◆ YOUR GOAL
Start at the line below containing "366px; top: 230px;" and stop at the line containing "padding: 0 4px". Repeat every line of that stretch exactly, and nothing outside it.

(Document images with source code)
=-=-=
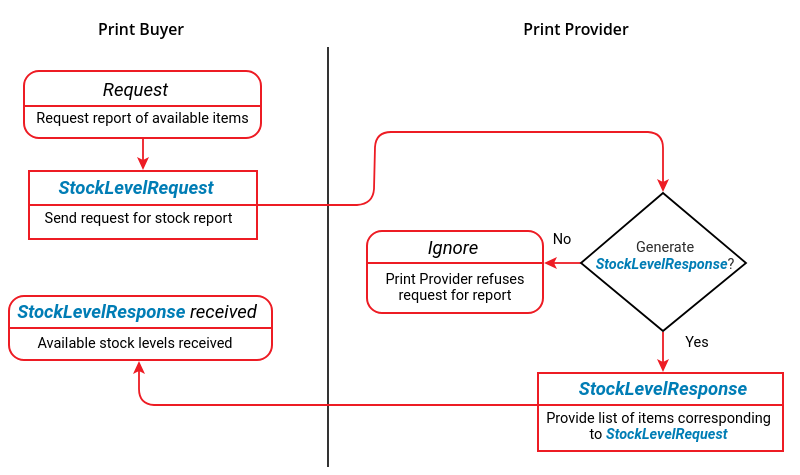
<!DOCTYPE html>
<html lang="en">
<head>
<meta charset="utf-8">
<title>Stock level request workflow</title>
<style>
:root {
  --line: #ed1c24;
  --ink: #000;
  --soft-ink: #2b2b2b;
  --message: #007db5;
  --paper: #fff;
}
* { box-sizing: border-box; margin: 0; padding: 0; }
html, body { width: 800px; height: 475px; overflow: hidden; background: var(--paper); }
.workflow {
  position: relative;
  width: 800px;
  height: 475px;
  overflow: hidden;
  color: var(--ink);
  font: 14.5px/16px Roboto, "Noto Sans", sans-serif;
  text-align: center;
}
.connectors { position: absolute; inset: 0; }
.lane {
  position: absolute;
  top: 18px;
  width: 160px;
  font: 600 15.8px/22px "Open Sans", "Noto Sans", sans-serif;
}
.lane-buyer { left: 61px; }
.lane-provider { left: 496px; }
.node {
  position: absolute;
  display: grid;
  border: 2px solid var(--line);
  white-space: nowrap;
}
.node h2 {
  display: grid;
  place-content: center;
  border-bottom: 2px solid var(--line);
  font: italic 400 18.5px/22px Roboto, "Noto Sans", sans-serif;
}
.node p { display: grid; place-content: center; }
.message { color: var(--message); font-weight: 700; font-style: italic; }
.rounded { border-radius: 16px; }

.request { left: 23px; top: 70px; width: 239px; height: 69px; grid-template-rows: 35px 1fr; }
.request h2 { padding: 2px 14px 0 0; }
.request p { padding-bottom: 6px; }

.send { left: 28px; top: 170px; width: 230px; height: 70px; grid-template-rows: 34px 1fr; }
.send h2 { padding-right: 14px; }
.send p { padding: 0 9px 7px 0; }

.received { left: 8px; top: 295px; width: 265px; height: 66px; grid-template-rows: 32px 1fr; }
.received h2 { padding-right: 7px; }
.received p { padding-right: 11px; }

.ignore { left: 366px; top: 230px; width: 178px; height: 84px; grid-template-rows: 32px 1fr; }
.ignore h2 { padding: 2px 4px 0 0; }

.response { left: 537px; top: 372px; width: 247px; height: 80px; grid-template-rows: 32px 1fr; }
.response h2 { padding-left: 5px; }
.response p { padding: 0 4px 2px 0; }

.decision { position: absolute; left: 585px; top: 239px; width: 160px; color: var(--soft-ink); line-height: 17px; white-space: nowrap; }
.answer { position: absolute; width: 40px; }
.answer-no { left: 542px; top: 232px; }
.answer-yes { left: 677px; top: 335px; }
</style>
</head>
<body>
<main class="workflow">
  <svg class="connectors" width="800" height="475" viewBox="0 0 800 475" fill="none" aria-hidden="true">
    <defs>
      <path id="arrowhead" d="M0 0L-13 -6L-10 0L-13 6Z" fill="var(--line)"/>
    </defs>
    <line x1="328" y1="47" x2="328" y2="467" stroke="var(--ink)" stroke-width="1.6"/>
    <g stroke="var(--line)" stroke-width="1.8">
      <path d="M143 138V161"/>
      <path d="M257 205H357Q373 204 374 189L375 147Q376 132 391 132H648Q663 133 663 148V182"/>
      <path d="M581 263H553"/>
      <path d="M663 332V362"/>
      <path d="M538 405H154Q139 404 139 389V370"/>
    </g>
    <use href="#arrowhead" transform="translate(143 170) rotate(90)"/>
    <use href="#arrowhead" transform="translate(663 192) rotate(90)"/>
    <use href="#arrowhead" transform="translate(544 263) rotate(180)"/>
    <use href="#arrowhead" transform="translate(663 372) rotate(90)"/>
    <use href="#arrowhead" transform="translate(139 361) rotate(-90)"/>
    <polygon points="581,263 663,193 746,263 663,331" fill="var(--paper)" stroke="var(--ink)" stroke-width="1.8"/>
  </svg>

  <h1 class="lane lane-buyer">Print Buyer</h1>
  <h1 class="lane lane-provider">Print Provider</h1>

  <section class="node rounded request">
    <h2>Request</h2>
    <p>Request report of available items</p>
  </section>

  <section class="node send">
    <h2><span class="message">StockLevelRequest</span></h2>
    <p>Send request for stock report</p>
  </section>

  <section class="node rounded received">
    <h2><span><span class="message">StockLevelResponse</span> received</span></h2>
    <p>Available stock levels received</p>
  </section>

  <section class="node rounded ignore">
    <h2>Ignore</h2>
    <p><span>Print Provider refuses<br>request for report</span></p>
  </section>

  <p class="decision">Generate<br><span class="message">StockLevelResponse</span>?</p>
  <span class="answer answer-no">No</span>
  <span class="answer answer-yes">Yes</span>

  <section class="node response">
    <h2><span class="message">StockLevelResponse</span></h2>
    <p><span>Provide list of items corresponding<br>to <span class="message">StockLevelRequest</span></span></p>
  </section>
</main>
</body>
</html>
=-=-=
◆ EXERCISE RESPONSE
.ignore { left: 366px; top: 230px; width: 178px; height: 84px; grid-template-rows: 32px 1fr; }
.ignore h2 { padding: 2px 4px 0 0; }

.response { left: 537px; top: 372px; width: 247px; height: 80px; grid-template-rows: 32px 1fr; }
.response h2 { padding-left: 5px; }
.response p { padding: 0 4px 2px 0; }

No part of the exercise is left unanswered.